- Posted in News
November 12th, 2008
The Heartland Poker Tour made a stop at the Meskwaki Casino in Tama, Iowa last weekend to lay down some poker action.
More than 750 poker players came out to participate in the qualifiers for the HPT stop, and 171 players ponied up the buy-in for the main event. The result was a $274,089 prize pool for the event.
It doesn’t take an economics student to realize that’s a pretty good deal for a player who makes the money, but it did take an economics student to win the main event this time around.
Jason Joerling, a student from Drake University, drove an hour north of campus to play in his first-ever No-Limit Texas Hold’em poker tournaments. What he lost in study time he made up for with an $82,227 win.
Joerling turned 21 just a few days before the HPT Meskwaki main event started. He’d gained some tournament experience playing online, but this tournament was his first foray into the live tournament realm.
“I started the final table as the slight chip leader, and I was thinking of nothing less than first place,” Joerling said after his win. “This is a really great way to start my live tournament career.”
The Iowa event was also filled with a few veteran players from the HPT circuit. Sitting at the final table with Joerling was Mary Jo Belcore-Zogman, who is a recent HPT champion.
Blake Bohn and Quan Le, two poker-playing buddies, also made the four-hour drive from Minneapolis together and found themselves at the final table.
In the end, the experienced players at the table fell victim to Joerling’s mission to win.
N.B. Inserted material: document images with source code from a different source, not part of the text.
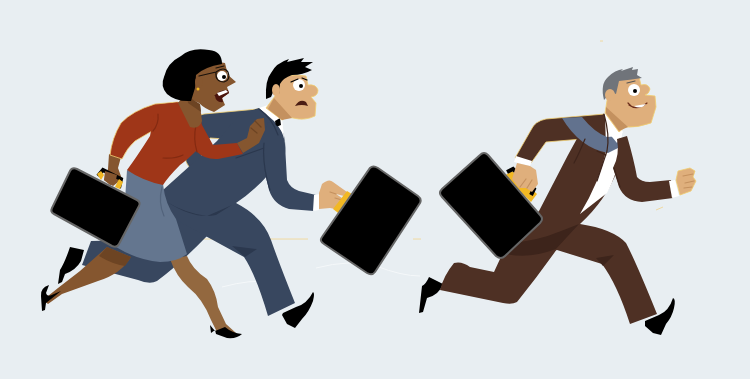
<!DOCTYPE html>
<html lang="en">
<head>
<meta charset="utf-8">
<title>Business race</title>
<style>
:root{--sky:#e8eef2;--navy:#38475f;--navy-dark:#2b384e;--brown:#4e3024;--brown-dark:#3d241b;--red:#9f3618;--red-dark:#842a11;--skirt:#64768f;--skirt-dark:#52637b;--skin:#dfaf7c;--skin-dark:#c4915f;--deep:#85562f;--deep-light:#93683f;--deep-dark:#6d4423;--grey:#70747a;--tie:#62728e;--gold:#f2b823;--ink:#000;--white:#fff}
html,body{margin:0;height:100%;overflow:hidden;background:var(--sky)}
svg{display:block;width:750px;height:379px}
.navy{fill:var(--navy)}.navy-dark{fill:var(--navy-dark)}
.brown{fill:var(--brown)}.brown-dark{fill:var(--brown-dark)}
.red{fill:var(--red)}.skirt{fill:var(--skirt)}
.skin{fill:var(--skin)}.skin-dark{fill:var(--skin-dark)}
.deep{fill:var(--deep)}.deep-light{fill:var(--deep-light)}.deep-dark{fill:var(--deep-dark)}
.grey{fill:var(--grey)}.tie{fill:var(--tie)}.gold{fill:var(--gold)}
.ink{fill:var(--ink)}.white{fill:var(--white)}
.case{fill:var(--ink);stroke:#666;stroke-width:2}
.seam{fill:none;stroke-width:1.2;stroke-linecap:round}
.rim{stroke:#f0cf72;stroke-width:.8}
</style>
</head>
<body>
<svg viewBox="0 0 750 379" role="img" aria-label="Three office workers with briefcases running a race">
<rect width="750" height="379" fill="var(--sky)"/>
<g fill="none" stroke="#f0d9a0" stroke-width="1">
<path d="M190 239H308M413 239h8M600 41h3M656 210l7-3"/>
<path d="M222 287q30-8 48-5M316 268q34-9 60-2 26 10 44 10" stroke="#f5f8fa"/>
</g>

<g id="man-in-navy">
<path class="ink" d="M84 250 70 247Q65 262 60 270L58 284 62 282 65 274Q76 270 81 261Z"/>
<path class="navy" d="M168 203 213 224 207 236Q180 264 157 281Q150 285 138 280L82 265 91 241 132 240Z"/>
<path class="navy rim" d="M258 109 204 114Q197 115 194 123L185 156Q186 169 198 172L216 162 205 149 210 138 240 140Z"/>
<path class="white" d="M200 150 208 148 211 158 203 163Z"/>
<path class="navy" d="M163 190Q190 166 217 141L240 114 259 108 278 121Q287 136 285 154Q262 186 236 203Q263 217 271 240Q279 263 295 303L268 316Q256 275 244 257L200 233Q170 218 163 206Z"/>
<path class="navy-dark" d="M167 202Q195 220 216 215L232 205 207 216Q185 213 167 202ZM232 246 257 249 245 257Z"/>
<path class="white" d="M259 108 268 105 282 118 285 146Q282 129 274 121Z"/>
<path class="ink" d="m275 121 5-3 1 7-5 2z"/>
<path class="navy" d="M268 122Q283 124 285 145L287 180Q290 188 299 191L316 195 314 211 289 209Q274 205 269 190Q262 163 262 143Z"/>
<path class="seam" stroke="#2b384e" d="M264 143Q262 165 270 190M259 109Q272 118 278 135M264 148 236 158"/>
<path class="white" d="m314 195 6-1-1 16-6 1z"/>
<path class="skin" d="M319 193 322 184Q329 178 333 182L347 192 344 196 336 194 345 200 340 210 330 208 319 209Z"/>
<path class="seam" stroke="#c4915f" d="m336 194-6-2m12 8-7-2"/>
<path class="ink" d="m283 313 13-6q11-3 17-15 2 1 0 9-4 11-11 18l-7 9-8-4-5-9z"/>
<g id="navy-head">
<path class="skin rim" d="M278 79Q290 73 306 76L308 85Q316 84 318 90Q318 96 311 97L316 103 315 116Q305 121 293 118L287 117 282 120 266 108 275 96Z"/>
<path class="skin-dark" d="m274 98 18 20-10 2-14-11z"/>
<path class="ink" d="M266 99Q265 80 271 73Q276 63 289 59L287 62 304 58 301 62 313 62 305 67 312 70Q303 75 292 75Q283 78 280 84L279 94 274 90 271 97Z"/>
<ellipse class="skin" cx="276" cy="90" rx="4" ry="6"/>
<ellipse class="white" cx="299" cy="85" rx="6" ry="6"/>
<circle class="ink" cx="301" cy="86" r="2"/>
<path class="seam" stroke="#000" d="m291 82 7-3m4-1 5 2"/>
<path d="M295 106q5-8 11-4l2 4q-6-2-13 0z" fill="#4b1d13"/>
</g>
<g id="navy-case">
<path class="gold" d="m333 209 14-18 8 5-13 20z"/>
<path class="case" d="M370 168q3-3 8 0l40 28q4 3 2 7l-45 69q-3 4-8 1l-43-29q-5-3-2-7z"/>
</g>
</g>

<g id="woman-in-red">
<path class="deep" d="M107 247 131 257Q121 274 98 281L62 294 48 304 43 300 58 288 80 271Z"/>
<path class="deep-dark" d="m107 247 24 10-6 9q-13-2-26-10z"/>
<path class="ink" d="M49 285Q40 288 41 296L42 311 45 310 46 303 61 291 54 294Q47 298 46 293Z"/>
<path class="deep-light" d="M170 259 187 256Q192 269 207 279Q216 291 218 307L226 324 236 333 218 334 211 320Q203 299 188 287Q176 276 170 259Z"/>
<path class="ink" d="m210 325 5 6 10-4q7 6 17 7-5 5-15 4l-11-4-1-4-4 3z"/>
<path class="skirt" d="M127 170 163 184Q165 204 176 219L187 254Q177 262 160 262Q137 260 116 247L124 215Z"/>
<path class="seam" stroke="#52637b" d="M162 187q-4 16 2 29"/>
<path class="deep" d="M109 154 121 157 118 168 122 179 113 186 104 180 108 169Z"/>
<path class="red rim" d="M178 102 155 104Q132 111 121 123Q112 138 110 155L122 159Q127 148 135 141L152 131Z"/>
<path class="red" d="M165 104 187 101Q201 115 202 125L213 145 237 143 243 154 218 159Q205 160 196 151Q187 160 180 165Q168 177 163 185Q143 181 127 170Q136 158 150 136L154 115Z"/>
<path class="seam" stroke="#842a11" d="M196 125q-3 14 1 27M153 131q6-7 5-17M163 158q12 1 20-3"/>
<path class="deep" d="M237 143 247 138 250 126 257 119 264 118 265 130 259 143 243 153Z"/>
<path class="seam" stroke="#6d4423" d="m251 128 6 5m-2-12 6 6"/>
<g id="woman-head">
<path class="deep" d="M185 94 178 103 190 127Q199 130 202 121L200 105Z"/>
<path class="deep" d="M195 71Q210 60 225 63L228 75 236 82 227 87 229 93 222 98 225 105 214 112Q205 109 199 103L190 99Z"/>
<path class="deep-dark" d="m187 96 13 8 1 8-13-9z"/>
<path class="ink" d="M222 64Q222 51 209 50Q191 47 181 56Q167 63 164 77Q160 86 167 94Q176 102 191 101L195 88 196 75Q204 67 222 64Z"/>
<ellipse class="deep" cx="199" cy="82" rx="4" ry="6"/>
<circle cx="198" cy="89" r="1.5" class="gold"/>
<ellipse class="white" cx="222" cy="76" rx="5" ry="5"/>
<circle class="ink" cx="224" cy="77" r="2"/>
<path class="seam" stroke="#1a120c" d="m199 76 17-4q8-6 12 0 3 8-4 10-9 0-8-10M216 68l8-2"/>
<path d="M214 96q6-7 14-6l1 3-7 5 1 4q-7 1-8-6z" fill="#4a140d"/>
<path class="white" d="m217 93 9-3 2 2-9 4z"/>
</g>
<g id="woman-case">
<path d="m98 176 5-6 18 9-2 9" fill="none" stroke="var(--ink)" stroke-width="4"/>
<path class="gold" d="m97 174 4-3 3 4-3 5zM115 187l4-8 4 3-3 7z"/>
<path class="deep" d="m105 171 12 4-2 9-5 1-6-5z"/>
<path class="case" d="M70 171q2-4 7-2l60 31q4 2 2 6l-20 38q-2 4-7 2l-58-32q-4-2-2-6z"/>
</g>
</g>

<g id="man-in-brown">
<path class="ink" d="m443 284-14-7q-3 7-7 9l-3 27 4-1 4-14q12-3 16-14z"/>
<path class="brown" d="M506 246 554 235 557 249Q538 276 517 302Q512 305 503 303L440 290Q444 275 454 263Q462 261 470 267L494 272Z"/>
<path class="brown rim" d="M605 114 546 119Q535 121 531 130L515 158 531 163 546 142 582 139Z"/>
<path class="brown" d="M539 211 568 155 585 124 606 113 620 136Q625 152 617 171Q606 200 580 224Q613 229 626 243Q636 262 657 314L630 324Q617 284 602 264L557 250Q533 258 508 252L500 247Z"/>
<path class="brown-dark" d="M507 243Q535 242 561 231L579 224 556 249Q530 259 506 254ZM596 258l18-3-11 11z"/>
<path class="white" d="M605 112 612 113 622 134 621 150Q617 175 607 193L580 214Q600 181 606 151Z"/>
<path class="tie" d="M562 118 582 117Q594 132 607 137L620 136 618 148 608 153Q580 148 562 118Z"/>
<path class="white" d="M604 113 611 112 623 132 617 143 608 132Z"/>
<path class="brown" d="M617 139 627 136Q634 160 637 177Q641 182 650 182L671 180 673 198 642 202Q625 201 619 187L613 168Q620 155 617 139Z"/>
<path class="seam" stroke="#3d241b" d="M585 139q-7 17-11 24M604 114q6 21 3 37l-10 30M614 168l6 19M597 151l9 4"/>
<path class="white" d="m669 181 6-1 4 16-7 2z"/>
<path class="skin rim" d="M676 180 678 171 690 168 695 171 693 177 696 181 691 191 680 195Z"/>
<path class="seam" stroke="#c4915f" d="m693 174-10 2m11 5-9 2m7 4-8 1"/>
<path class="white" d="m516 156 16 5-2 5-16-4z"/>
<path class="ink" d="m645 321 14-6q10-4 14-17 3 1 1 10-2 9-8 16l-5 11-8-2-8-7z"/>
<g id="brown-head">
<path class="skin rim" d="M610 82Q622 74 639 77L641 85Q648 83 650 89Q649 94 645 95L655 96 656 107 651 123Q638 128 625 127L619 132 605 113Z"/>
<path class="skin-dark" d="m606 107 22 20-9 4-13-18z"/>
<path class="grey" d="M604 100Q600 84 608 77Q615 70 623 69L621 71 633 67 632 70 638 69 637 75 642 78Q629 80 619 81L616 94 611 92Z"/>
<ellipse class="skin" cx="610" cy="95" rx="5" ry="6"/>
<ellipse class="white" cx="634" cy="90" rx="6" ry="6"/>
<circle class="ink" cx="635" cy="91" r="2"/>
<path class="seam" stroke="#555" d="m627 83 8-2"/>
<path class="seam" stroke="#6b2d1b" d="M629 105q8 6 18-2m-19 0 3 3"/>
<path class="white" d="m634 106 12-2q-5 6-12 2z"/>
</g>
<g id="brown-case">
<path class="gold" d="m504 176 8-5 25 23-6 8z"/>
<path d="m507 172 6-3 21 20-3 6" fill="none" stroke="var(--ink)" stroke-width="4"/>
<path class="case" d="M480 155q4-4 8 0l52 60q4 4 0 8l-35 33q-4 4-9 0l-54-59q-4-4 0-8z"/>
<path class="skin" d="M517 163 530 166 536 170 538 184 532 192 526 188 519 188 512 179Z"/>
<path class="seam" stroke="#c4915f" d="m520 187 6-8m1 9 5-8"/>
</g>
</g>
</svg>
</body>
</html>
It came down to Bohn versus Joerling, and Joerling’s A-2 defeated Bohn’s K-J for the win.
“I’m still planning on getting to my economy class tomorrow morning,” Joerling said. “As for the money, I’m going to be able to pay off my school and invest the rest.”
Joerling may have pocketed the biggest part of the prize for the day, but Belcore-Zogman’s sixth-place finish has moved her into the lead on the HPT Player of the Year leaderboard. There are only two events left in the 2008 season, which means Belcore-Zogman could become the first female Player of the Year for the HPT.
The HPT will make its next stop at the Running Aces Card Club near St. Paul, Minn. This is the HPT’s first stop at the Running Aces, and players will get their shot at the main event there this weekend. Then the HPT will move on to the Majestic Star Casino in Gary, Ind., for the Championship Open.
- Posted in News